Funny things can happen by accident — flatulence, Freudian slips, falls on errant banana peels — but jokes happen on purpose. Like poetry or music, jokes are composed, usually to provide pleasure, often a profound, unconscious pleasure that we might otherwise forbid ourselves. As Freud wrote in his abidingly unfunny treatise on the subject, “A joke will allow us to exploit something ridiculous in our enemy which we could not, on account of obstacles in the way, bring forward openly or consciously; once again, then, the joke will evade restrictions and open sources of pleasure that have become inaccessible.”
Susan Holbrook writes poems that, like jokes, open such inaccessible sources of pleasure by evading our expectations of language, meaning, and poetry.
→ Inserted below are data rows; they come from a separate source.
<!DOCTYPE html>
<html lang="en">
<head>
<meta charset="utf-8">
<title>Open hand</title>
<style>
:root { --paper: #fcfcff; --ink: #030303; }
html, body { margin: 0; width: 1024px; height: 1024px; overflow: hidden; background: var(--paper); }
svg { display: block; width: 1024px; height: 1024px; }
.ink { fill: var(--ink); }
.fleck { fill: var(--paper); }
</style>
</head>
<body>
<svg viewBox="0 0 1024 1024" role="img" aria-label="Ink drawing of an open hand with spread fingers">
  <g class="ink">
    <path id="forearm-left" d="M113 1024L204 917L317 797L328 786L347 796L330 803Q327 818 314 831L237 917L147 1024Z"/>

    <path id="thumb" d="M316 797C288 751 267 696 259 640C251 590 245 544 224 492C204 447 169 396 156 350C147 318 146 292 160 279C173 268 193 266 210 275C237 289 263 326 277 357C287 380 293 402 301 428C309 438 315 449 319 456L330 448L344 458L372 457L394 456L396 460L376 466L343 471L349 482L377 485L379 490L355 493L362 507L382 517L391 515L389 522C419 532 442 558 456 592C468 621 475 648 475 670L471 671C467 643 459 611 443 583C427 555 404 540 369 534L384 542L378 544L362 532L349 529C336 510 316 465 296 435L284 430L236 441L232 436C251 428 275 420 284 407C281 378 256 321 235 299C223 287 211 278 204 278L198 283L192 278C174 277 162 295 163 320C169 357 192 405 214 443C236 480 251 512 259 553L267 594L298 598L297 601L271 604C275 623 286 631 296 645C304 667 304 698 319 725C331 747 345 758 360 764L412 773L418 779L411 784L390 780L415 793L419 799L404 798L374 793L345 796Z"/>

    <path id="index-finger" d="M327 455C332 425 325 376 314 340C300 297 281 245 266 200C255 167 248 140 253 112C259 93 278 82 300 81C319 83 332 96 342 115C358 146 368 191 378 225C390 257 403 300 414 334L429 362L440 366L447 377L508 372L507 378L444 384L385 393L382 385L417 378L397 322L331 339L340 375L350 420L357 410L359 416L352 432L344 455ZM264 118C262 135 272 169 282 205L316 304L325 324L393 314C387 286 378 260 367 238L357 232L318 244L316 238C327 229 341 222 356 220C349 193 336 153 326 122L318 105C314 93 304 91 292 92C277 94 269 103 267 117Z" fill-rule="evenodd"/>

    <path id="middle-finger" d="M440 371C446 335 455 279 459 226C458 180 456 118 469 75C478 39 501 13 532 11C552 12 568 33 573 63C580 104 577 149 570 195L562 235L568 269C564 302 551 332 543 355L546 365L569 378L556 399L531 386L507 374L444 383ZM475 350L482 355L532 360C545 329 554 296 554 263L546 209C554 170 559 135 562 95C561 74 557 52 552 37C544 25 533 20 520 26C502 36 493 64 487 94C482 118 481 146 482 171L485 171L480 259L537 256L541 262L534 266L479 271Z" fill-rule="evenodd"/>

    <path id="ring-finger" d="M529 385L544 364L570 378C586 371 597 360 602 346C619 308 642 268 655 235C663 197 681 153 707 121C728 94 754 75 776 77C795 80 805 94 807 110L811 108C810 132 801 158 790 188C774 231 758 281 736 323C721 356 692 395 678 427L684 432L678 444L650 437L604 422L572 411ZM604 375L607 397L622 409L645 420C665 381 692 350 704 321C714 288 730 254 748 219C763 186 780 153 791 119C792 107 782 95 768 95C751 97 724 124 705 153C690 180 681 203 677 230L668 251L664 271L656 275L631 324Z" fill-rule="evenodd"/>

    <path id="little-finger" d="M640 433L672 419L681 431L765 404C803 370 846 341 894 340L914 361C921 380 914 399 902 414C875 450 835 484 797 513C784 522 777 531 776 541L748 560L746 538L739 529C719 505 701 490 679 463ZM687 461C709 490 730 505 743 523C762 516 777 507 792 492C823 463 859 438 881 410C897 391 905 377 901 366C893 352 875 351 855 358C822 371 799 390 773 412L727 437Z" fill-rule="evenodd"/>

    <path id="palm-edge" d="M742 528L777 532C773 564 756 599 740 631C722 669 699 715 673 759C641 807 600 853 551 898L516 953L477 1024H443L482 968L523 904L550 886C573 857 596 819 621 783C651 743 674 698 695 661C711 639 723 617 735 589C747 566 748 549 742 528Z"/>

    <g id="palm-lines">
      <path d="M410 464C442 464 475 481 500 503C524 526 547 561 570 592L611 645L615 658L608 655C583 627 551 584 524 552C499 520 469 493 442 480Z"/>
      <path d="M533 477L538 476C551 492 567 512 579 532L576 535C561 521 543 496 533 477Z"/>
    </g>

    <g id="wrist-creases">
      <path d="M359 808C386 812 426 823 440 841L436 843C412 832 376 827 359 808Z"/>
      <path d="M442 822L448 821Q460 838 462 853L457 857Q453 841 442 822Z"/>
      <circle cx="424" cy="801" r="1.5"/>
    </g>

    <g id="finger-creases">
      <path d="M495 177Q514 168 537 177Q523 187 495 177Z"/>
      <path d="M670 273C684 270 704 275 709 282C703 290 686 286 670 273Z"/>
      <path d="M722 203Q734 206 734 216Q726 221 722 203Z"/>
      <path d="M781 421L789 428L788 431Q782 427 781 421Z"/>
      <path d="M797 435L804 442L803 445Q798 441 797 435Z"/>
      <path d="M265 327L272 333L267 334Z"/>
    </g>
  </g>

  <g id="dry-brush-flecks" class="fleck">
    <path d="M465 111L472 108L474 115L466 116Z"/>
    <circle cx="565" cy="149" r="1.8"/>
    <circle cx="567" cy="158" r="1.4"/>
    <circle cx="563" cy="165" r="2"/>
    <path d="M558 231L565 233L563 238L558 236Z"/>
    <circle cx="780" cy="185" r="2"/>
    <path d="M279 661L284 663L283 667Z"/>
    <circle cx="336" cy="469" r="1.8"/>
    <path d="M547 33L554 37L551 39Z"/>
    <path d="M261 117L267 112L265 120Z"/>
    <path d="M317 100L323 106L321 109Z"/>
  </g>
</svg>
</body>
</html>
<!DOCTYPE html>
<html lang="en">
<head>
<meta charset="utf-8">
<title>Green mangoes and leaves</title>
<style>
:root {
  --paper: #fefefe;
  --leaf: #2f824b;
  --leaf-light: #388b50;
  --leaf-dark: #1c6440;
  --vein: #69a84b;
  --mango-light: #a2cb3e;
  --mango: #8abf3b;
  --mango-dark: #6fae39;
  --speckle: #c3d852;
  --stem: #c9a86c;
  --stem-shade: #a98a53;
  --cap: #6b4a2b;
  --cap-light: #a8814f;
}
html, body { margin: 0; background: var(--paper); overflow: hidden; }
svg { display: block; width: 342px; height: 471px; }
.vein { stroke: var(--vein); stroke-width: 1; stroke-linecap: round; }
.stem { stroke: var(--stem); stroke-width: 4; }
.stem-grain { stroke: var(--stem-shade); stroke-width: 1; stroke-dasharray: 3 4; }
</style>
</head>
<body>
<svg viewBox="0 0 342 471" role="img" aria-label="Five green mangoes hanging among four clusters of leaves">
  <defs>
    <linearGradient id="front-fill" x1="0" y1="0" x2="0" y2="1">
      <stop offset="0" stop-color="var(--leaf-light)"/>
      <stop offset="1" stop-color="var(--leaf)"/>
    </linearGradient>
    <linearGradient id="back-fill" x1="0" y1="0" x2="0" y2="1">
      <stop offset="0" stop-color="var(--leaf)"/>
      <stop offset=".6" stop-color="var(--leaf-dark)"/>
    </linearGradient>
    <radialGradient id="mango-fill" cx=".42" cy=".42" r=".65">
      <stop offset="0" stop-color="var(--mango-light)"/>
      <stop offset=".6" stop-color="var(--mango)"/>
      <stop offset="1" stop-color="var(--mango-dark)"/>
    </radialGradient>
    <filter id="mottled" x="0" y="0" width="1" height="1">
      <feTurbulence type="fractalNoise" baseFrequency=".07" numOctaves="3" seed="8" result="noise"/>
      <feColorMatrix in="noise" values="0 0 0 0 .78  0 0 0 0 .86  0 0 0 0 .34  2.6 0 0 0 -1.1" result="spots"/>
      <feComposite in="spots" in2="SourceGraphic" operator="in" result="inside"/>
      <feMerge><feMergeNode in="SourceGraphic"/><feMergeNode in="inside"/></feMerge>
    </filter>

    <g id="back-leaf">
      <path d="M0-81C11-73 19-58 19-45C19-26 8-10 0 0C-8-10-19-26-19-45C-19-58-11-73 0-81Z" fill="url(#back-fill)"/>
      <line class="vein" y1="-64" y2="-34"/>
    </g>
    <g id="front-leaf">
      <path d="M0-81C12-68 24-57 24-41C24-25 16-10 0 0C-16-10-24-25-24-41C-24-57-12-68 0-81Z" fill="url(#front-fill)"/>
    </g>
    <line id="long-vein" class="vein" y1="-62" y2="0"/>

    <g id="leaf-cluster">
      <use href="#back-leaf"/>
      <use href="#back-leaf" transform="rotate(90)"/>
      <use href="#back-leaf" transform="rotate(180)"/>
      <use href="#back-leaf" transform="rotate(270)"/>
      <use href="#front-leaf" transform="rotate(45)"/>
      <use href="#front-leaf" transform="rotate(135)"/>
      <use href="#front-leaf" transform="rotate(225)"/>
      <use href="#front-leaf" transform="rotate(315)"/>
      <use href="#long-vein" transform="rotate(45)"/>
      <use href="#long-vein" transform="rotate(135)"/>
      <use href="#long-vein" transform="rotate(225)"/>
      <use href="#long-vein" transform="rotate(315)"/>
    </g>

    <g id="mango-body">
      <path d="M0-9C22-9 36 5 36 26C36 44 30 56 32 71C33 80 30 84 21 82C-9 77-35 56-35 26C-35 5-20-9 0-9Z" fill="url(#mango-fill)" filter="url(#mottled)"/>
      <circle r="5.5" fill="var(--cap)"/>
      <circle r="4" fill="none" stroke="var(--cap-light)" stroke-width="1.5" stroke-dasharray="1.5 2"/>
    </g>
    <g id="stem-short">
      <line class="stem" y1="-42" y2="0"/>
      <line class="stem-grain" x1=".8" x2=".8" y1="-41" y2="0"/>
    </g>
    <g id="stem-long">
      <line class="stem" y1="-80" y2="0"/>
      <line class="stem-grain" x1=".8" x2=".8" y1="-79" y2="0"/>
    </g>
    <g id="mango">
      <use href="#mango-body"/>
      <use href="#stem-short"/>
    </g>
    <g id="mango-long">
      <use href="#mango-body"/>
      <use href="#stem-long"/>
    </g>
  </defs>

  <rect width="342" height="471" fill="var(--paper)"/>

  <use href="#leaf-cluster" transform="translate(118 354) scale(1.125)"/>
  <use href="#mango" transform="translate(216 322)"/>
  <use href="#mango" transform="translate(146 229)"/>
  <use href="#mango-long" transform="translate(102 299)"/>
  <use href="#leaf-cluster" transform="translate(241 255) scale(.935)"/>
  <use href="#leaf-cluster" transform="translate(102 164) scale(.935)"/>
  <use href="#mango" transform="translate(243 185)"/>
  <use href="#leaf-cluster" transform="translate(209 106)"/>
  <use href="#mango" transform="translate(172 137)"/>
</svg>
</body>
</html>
To read my review of her new collection, “Joy Is So Exhausting,” visit Rover’s Book Section today!